In 2012, the Flood Insurance Reform Act was passed in order to cut the costs of running the National Flood Insurance Program.
It increases premiums and removes subsidies for residents under certain circumstances, including those who have multiple flood claims. There’s one very clear reason why Congress felt they had to act.
“The National Flood Insurance Program is literally billions of dollars in the hole,” Alaska Senator Mark Begich said. He chairs the Senate subcommittee that oversees FEMA, and says that while the flood insurance program needs to be more solvent, there is a balance to be struck.
“We have to figure out how to financially get it sound, [while] at the same time making sure that residents, individual homeowners and businesses, aren’t burdened with a huge premium,” Begich said. “Our challenge now is, as FEMA is working through this, it’s come clearly to our attention that the premiums in some areas, Alaska obviously could be one of them, but across the country, are starting to see that these insurance rates could be pretty extensive.”
Senator Begich says that while the law was passed by the legislature, it was up to FEMA to come up with the actual rate structure. The changes in that structure are sending ripples around the country.
One Alaskan homeowner who is being affected is Marne Gunderson, a resident of Talkeetna. She says that she looked up what her new premiums could be after being told by the Mat-Su Borough that they were withholding a building permit until the property was raised to the revised flood level. She says what she found on the National Flood Insurance Program website was shocking.

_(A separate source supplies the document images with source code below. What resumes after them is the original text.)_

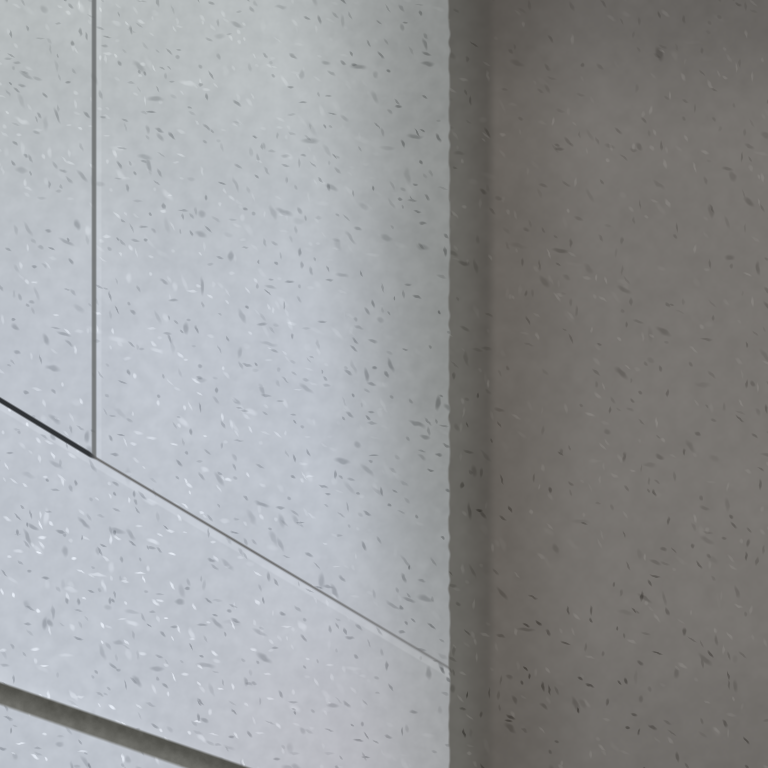
Write a WebGL 2 fragment shader that draws this texture.

```glsl
#version 300 es
precision highp float;
uniform vec2 u_resolution;
out vec4 fragColor;

float hash(vec2 p) {
    vec3 q = fract(p.xyx * vec3(0.1031, 0.1030, 0.0973));
    q += dot(q, q.yzx + 33.33);
    return fract((q.x + q.y) * q.z);
}

float noise(vec2 p) {
    vec2 i = floor(p), f = fract(p);
    f = f * f * (3.0 - 2.0 * f);
    return mix(mix(hash(i), hash(i + vec2(1, 0)), f.x),
               mix(hash(i + vec2(0, 1)), hash(i + vec2(1, 1)), f.x), f.y);
}

float fbm(vec2 p) {
    float sum = 0.0, gain = 0.5;
    for (int i = 0; i < 4; i++) {
        sum += gain * noise(p);
        p = p * 2.03 + 17.3;
        gain *= 0.5;
    }
    return sum;
}

// Scattered elongated chips: x = dark coverage, y = bright coverage
vec2 chips(vec2 p, float density, float tilt) {
    vec2 cell = floor(p), cover = vec2(0);
    for (int j = -1; j <= 1; j++)
    for (int i = -1; i <= 1; i++) {
        vec2 id = cell + vec2(i, j);
        if (hash(id + 7.7) > density) continue;
        vec2 d = p - id - vec2(hash(id + 21.0), hash(id + 53.0));
        float angle = tilt + 1.6 * (hash(id + 91.0) - 0.5);
        float c = cos(angle), s = sin(angle);
        d = mat2(c, -s, s, c) * d;
        d.y += 0.12 * (noise(p * 3.0) - 0.5);
        vec2 size = vec2(0.25 + 0.35 * hash(id + 37.0), 0.12 + 0.10 * hash(id + 71.0));
        float mark = (1.0 - smoothstep(0.3, 1.2, length(d / size))) * (0.3 + 0.7 * hash(id + 11.0));
        cover = max(cover, hash(id + 63.0) < 0.58 ? vec2(mark, 0) : vec2(0, mark));
    }
    return cover;
}

// Soft-edged line of given half width
float seam(float d, float halfWidth) {
    float soft = 0.0016;
    return 1.0 - smoothstep(halfWidth - soft, halfWidth + soft, abs(d));
}

vec3 paleWall(vec2 uv) {
    vec3 col = mix(vec3(0.745, 0.768, 0.802), vec3(0.715, 0.735, 0.740), smoothstep(0.5, 1.0, uv.y));
    col = mix(col, vec3(0.735, 0.740, 0.765), smoothstep(0.35, 0.0, uv.y) * smoothstep(0.1, 0.5, uv.x));

    // Shade gathering toward the corner
    float reach = mix(0.43, 0.34, uv.y);
    float shade = smoothstep(reach, 0.60, uv.x) * mix(0.6, 1.0, smoothstep(0.0, 0.6, uv.y));
    col = mix(col, vec3(0.545, 0.555, 0.550), shade);
    col += 0.035 * (fbm(uv * 9.0) - 0.47);
    col += 0.05 * (fbm(mat2(0.8, -0.6, 0.6, 0.8) * uv * vec2(75, 75)) - 0.47);

    // Dark and bright chips
    vec2 fine = chips(uv * 82.0, 0.34, -0.75);
    vec2 broad = chips(uv * 47.0 + 9.0, 0.24, -0.85);
    float sparkle = mix(0.08, 0.16, smoothstep(0.75, 0.2, uv.y)) * smoothstep(0.58, 0.2, uv.x);
    col -= 0.14 * fine.x + 0.12 * broad.x;
    col += sparkle * fine.y + (0.02 + 0.5 * sparkle) * broad.y;

    // Vertical joint above the sloping joint
    float slope = uv.x < 0.1224 ? -0.606 : -0.594;
    float rise = uv.y - 0.405 - slope * (uv.x - 0.1224);
    float above = smoothstep(-0.002, 0.002, rise);
    col += 0.03 * seam(uv.x - 0.129, 0.003) * above;
    col = mix(col, vec3(0.40, 0.41, 0.41), 0.82 * above * seam(uv.x - 0.1224, 0.0028));

    // Sloping joint, heavier on the left
    float left = 1.0 - smoothstep(0.115, 0.127, uv.x);
    float across = rise * 0.857;
    col += 0.035 * seam(across + 0.007, 0.004);
    vec3 jointColor = mix(vec3(0.42, 0.42, 0.42), vec3(0.19, 0.20, 0.21), left);
    float fade = mix(1.0, 0.65, smoothstep(0.3, 0.58, uv.x));
    col = mix(col, jointColor, fade * seam(across, mix(0.0014, 0.0030, left)));

    // Broad groove in the lower corner
    float top = uv.y - 0.111 + 0.343 * uv.x;
    float bottom = uv.y - 0.083 + 0.343 * uv.x;
    col += 0.035 * exp(-abs(top) * 90.0) * smoothstep(0.4, 0.2, uv.x);
    float groove = smoothstep(0.003, -0.002, top) * smoothstep(-0.003, 0.003, bottom);
    vec3 grooveColor = mix(vec3(0.33, 0.33, 0.31), vec3(0.43, 0.43, 0.41), smoothstep(0.025, 0.0, bottom));
    return mix(col, grooveColor + 0.08 * (fbm(uv * 120.0) - 0.47), groove);
}

vec3 darkWall(vec2 uv) {
    vec3 col = mix(vec3(0.405, 0.388, 0.368), vec3(0.468, 0.455, 0.440), smoothstep(0.63, 0.80, uv.x));
    col *= 1.0 - 0.13 * smoothstep(0.80, 1.0, uv.y) - 0.07 * smoothstep(0.25, 0.0, uv.y);

    // Narrow return beside the corner
    vec3 strip = mix(vec3(0.405, 0.400, 0.382), vec3(0.350, 0.338, 0.320), smoothstep(0.59, 0.64, uv.x));
    strip *= 1.0 - 0.08 * smoothstep(0.7, 1.0, uv.y);
    col = mix(strip, col, smoothstep(0.632, 0.648, uv.x));
    col += 0.03 * (fbm(uv * 65.0) - 0.47) + 0.025 * (fbm(uv * 8.0) - 0.47);

    // Sparse chips, stronger lower down
    vec2 fine = chips(uv * 78.0 + 31.0, 0.22, -1.0);
    vec2 broad = chips(uv * 48.0 + 77.0, 0.12, -0.8);
    float strength = mix(0.13, 0.06, smoothstep(0.1, 0.7, uv.y));
    return col - strength * fine.x - 0.07 * broad.x + 0.05 * fine.y + 0.02 * broad.y;
}

void main() {
    vec2 uv = gl_FragCoord.xy / u_resolution;
    float corner = 0.585 + 0.0025 * (noise(vec2(3.0, uv.y * 90.0)) - 0.5);
    vec3 col = mix(paleWall(uv), darkWall(uv), smoothstep(corner - 0.002, corner + 0.002, uv.x));
    fragColor = vec4(clamp(col, 0.0, 1.0), 1.0);
}
```
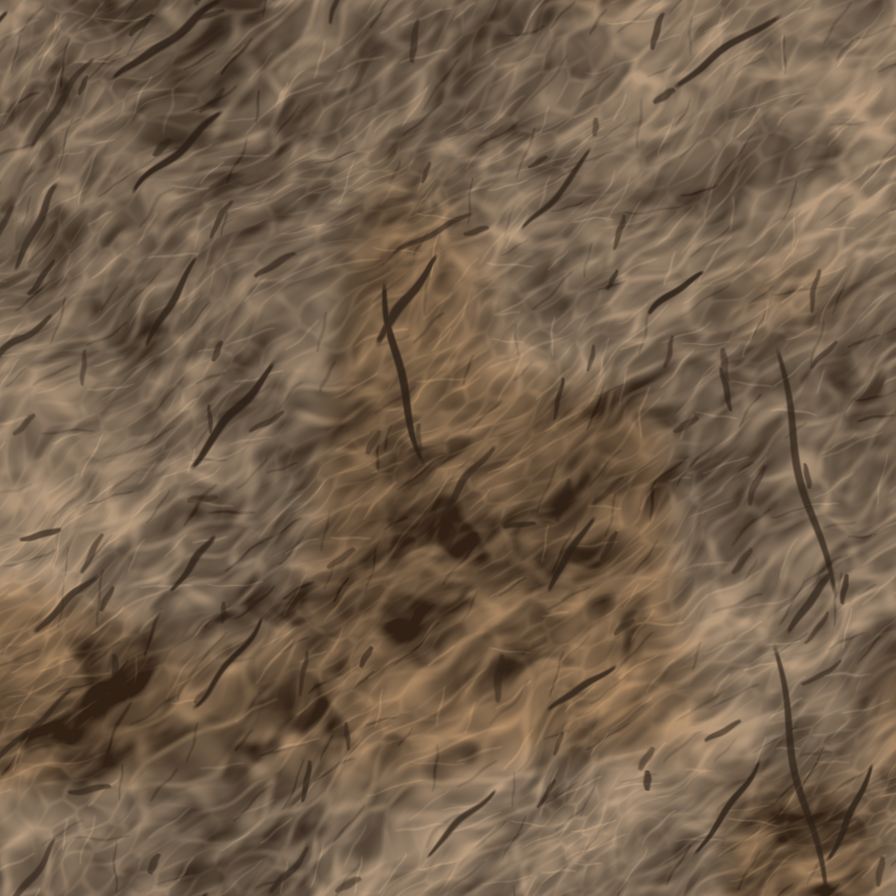
Give the GLSL for this texture, as a Shadertoy shader.

```glsl
const vec3 SOIL = vec3(0.20, 0.145, 0.10);
const vec3 STRAW = vec3(0.68, 0.575, 0.465);
const vec3 GREY_TINT = vec3(0.0, 0.013, 0.021);
const vec3 BROWN_FILTER = vec3(0.96, 0.87, 0.74);
const vec3 STICK = vec3(0.17, 0.125, 0.09);
const float GRAIN_ANGLE = 0.66;

vec2 hash2(vec2 p) {
    vec3 q = fract(p.xyx * vec3(0.1031, 0.1030, 0.0973));
    q += dot(q, q.yzx + 33.33);
    return fract((q.xx + q.yz) * q.zy);
}

vec2 rotate(vec2 p, float a) {
    float c = cos(a), s = sin(a);
    return vec2(c * p.x + s * p.y, c * p.y - s * p.x);
}

float valueNoise(vec2 p) {
    vec2 i = floor(p), f = fract(p);
    f = f * f * (3.0 - 2.0 * f);
    float low = mix(hash2(i).x, hash2(i + vec2(1, 0)).x, f.x);
    float high = mix(hash2(i + vec2(0, 1)).x, hash2(i + vec2(1, 1)).x, f.x);
    return mix(low, high, f.y);
}

// Noise centred on zero
float wave(vec2 p) {
    return valueNoise(p) - 0.5;
}

// Cellular noise: gap between the two nearest points, zero on cell borders
float cellGap(vec2 p) {
    vec2 i = floor(p);
    float nearest = 9.0, second = 9.0;
    for (int y = -1; y <= 1; y++)
    for (int x = -1; x <= 1; x++) {
        vec2 id = i + vec2(x, y);
        float d = length(id + hash2(id + 71.0) - p);
        second = min(second, max(nearest, d));
        nearest = min(nearest, d);
    }
    return second - nearest;
}

// Scattered tapered stalks; size = half length and half width in canvas units
float stalks(vec2 p, float cells, float chance, float angle, float spread,
             vec2 size, float seed) {
    const float SOFT = 0.0017;
    vec2 i = floor(p * cells);
    float cover = 0.0;
    for (int y = -1; y <= 1; y++)
    for (int x = -1; x <= 1; x++) {
        vec2 id = i + vec2(x, y);
        vec2 place = hash2(id + seed);
        vec2 kind = hash2(id + seed + 37.0);
        vec2 shape = hash2(id + seed + 91.0);
        float turn = 2.0 * shape.x - 1.0;
        vec2 d = p - (id + 0.15 + 0.7 * place) / cells;
        d = rotate(d, angle + spread * turn * (0.4 + 0.6 * abs(turn)));
        float halfLength = size.x * mix(0.45, 1.0, kind.y);
        float along = d.x / halfLength;
        d.y += halfLength * (0.14 * (shape.y - 0.5) * along * along
             + 0.025 * sin(along * 5.0 + 6.3 * place.x));
        float width = size.y * mix(0.6, 1.0, shape.y) * (1.0 - 0.6 * along * along);
        float body = 1.0 - smoothstep(width - SOFT, width + SOFT, abs(d.y));
        body *= 1.0 - smoothstep(0.85, 1.0, abs(along));
        cover = max(cover, body * step(kind.x, chance) * mix(0.65, 1.0, place.y));
    }
    return cover;
}

// Matted fibres: stretched noise layers with pale creases
float matTone(vec2 p, float patches, float clumps) {
    vec2 q = rotate(p, GRAIN_ANGLE);
    float tone = 0.56 + 0.40 * patches + 0.38 * clumps;
    tone += 0.42 * wave(q * vec2(22.0, 58.0) + 3.0);
    tone += 0.30 * wave(q * vec2(52.0, 110.0) + 17.0);
    float crease = 1.0 - smoothstep(0.0, 0.3, cellGap(q * vec2(13.0, 31.0)));
    float fineCrease = 1.0 - smoothstep(0.0, 0.3, cellGap(q * vec2(24.0, 60.0) + 8.0));
    float fade = valueNoise(p * 11.0 + 40.0);
    return tone + 0.28 * crease * fade + 0.16 * fineCrease * (1.0 - fade);
}

void mainImage(out vec4 fragColor, in vec2 fragCoord) {
    vec2 p = fragCoord / iResolution.y;

    // Curl the grain at two scales
    vec2 warped = p + 0.045 * vec2(wave(p * 7.0), wave(p * 7.0 + 50.0));
    warped += 0.016 * vec2(wave(p * 24.0 + 9.0), wave(p * 24.0 + 80.0));

    vec2 grain = rotate(warped, GRAIN_ANGLE);
    float patches = wave(grain * vec2(4.0, 7.0) + 5.0);
    float clumps = wave(grain * vec2(10.0, 21.0) + 25.0);
    float tone = matTone(warped, patches, clumps);

    // Brown hollows with dark pits
    float hollow = smoothstep(0.02, 0.28, wave(p * 4.5 + 63.0));
    float pits = smoothstep(0.08, 0.3, wave(grain * vec2(20.0, 32.0) + 90.0));
    tone -= hollow * (0.06 + 0.32 * pits);

    // Thin pale straws and their shaded partners
    vec2 bent = mix(p, warped, 0.5);
    tone -= 0.22 * stalks(bent, 20.0, 0.6, 0.8, 0.7, vec2(0.035, 0.0018), 210.0);
    tone += 0.24 * stalks(bent, 22.0, 0.7, 0.65, 0.8, vec2(0.034, 0.0014), 120.0);
    tone += 0.20 * stalks(bent, 11.0, 0.6, 0.6, 0.4, vec2(0.075, 0.0014), 160.0);

    tone = clamp(tone, 0.0, 1.08);
    vec3 color = mix(SOIL, STRAW, tone) + GREY_TINT * 4.0 * tone * (1.0 - tone);
    color *= mix(vec3(1.0), BROWN_FILTER, 0.75 * hollow);

    // Dark sticks: short bits, main twigs, a few long stems
    float sticks = 0.75 * stalks(bent, 14.0, 0.27, 1.0, 0.9, vec2(0.028, 0.0042), 310.0);
    sticks = max(sticks, stalks(bent, 7.0, 0.5, 0.9, 0.4, vec2(0.078, 0.0046), 350.0));
    sticks = max(sticks, stalks(p, 3.0, 0.22, 1.8, 0.25, vec2(0.15, 0.0046), 420.0));
    color = mix(color, STICK, 0.9 * sticks);

    fragColor = vec4(color, 1.0);
}
```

“If you’re below the base flood elevation, you’re looking at premium hikes of a hundred percent, maybe a thousand percent, from, say, the tune of about $1,000 a year to $10,000 a year,” she said.
Marne Gunderson says that she believes a substantial portion of her neighborhood now lies below the official flood plane, which was amended within the past few years.
She’s worried not only about higher premiums and mortgage payments, but what a major increase in flood insurance costs could mean for market property values.
She says that would hit residents who do not have flood insurance because they are not paying a mortgage. Selling that property with the knowledge that the buyer could pay thousands of extra dollars a year could be quite difficult.
“I understand the dangers of living in a flood zone, and perhaps that’s not wise, but it’s not incredibly helpful to put people in a situation where they have to vacate their homes,” Gunderson said. “There’s perhaps a better solution that could be more gradual.”
Senator Begich says he agrees, and that he and other Senators want FEMA to conduct an affordability study. While FEMA is crunching numbers, Senator Begich believes that the rate increases should held back.
“There’s debate, even though we’re in a closed period here for a couple of days, that’s trying to get a two-year delay on the law that passed, which was to reform it, so we can get this affordability study,” Begich said. “From there, we may then have to make changes to the law we actually passed.”
In a time where Congress is embroiled in a number of partisan disputes, Senator Begich believes that the proposal to delay flood insurance reform should still get traction in both parties.
“This is one of those items where there’s some really good bipartisan support, because floods don’t determine if you’re Republican or Democrat, they just determine if you’re in the lowlands,” Begich said.
Senator Begich plans to hold a meeting of the Senate subcommittee that oversees FEMA in November to hammer out the details, and he hopes that they can reach a proposal that will gain unanimous consent.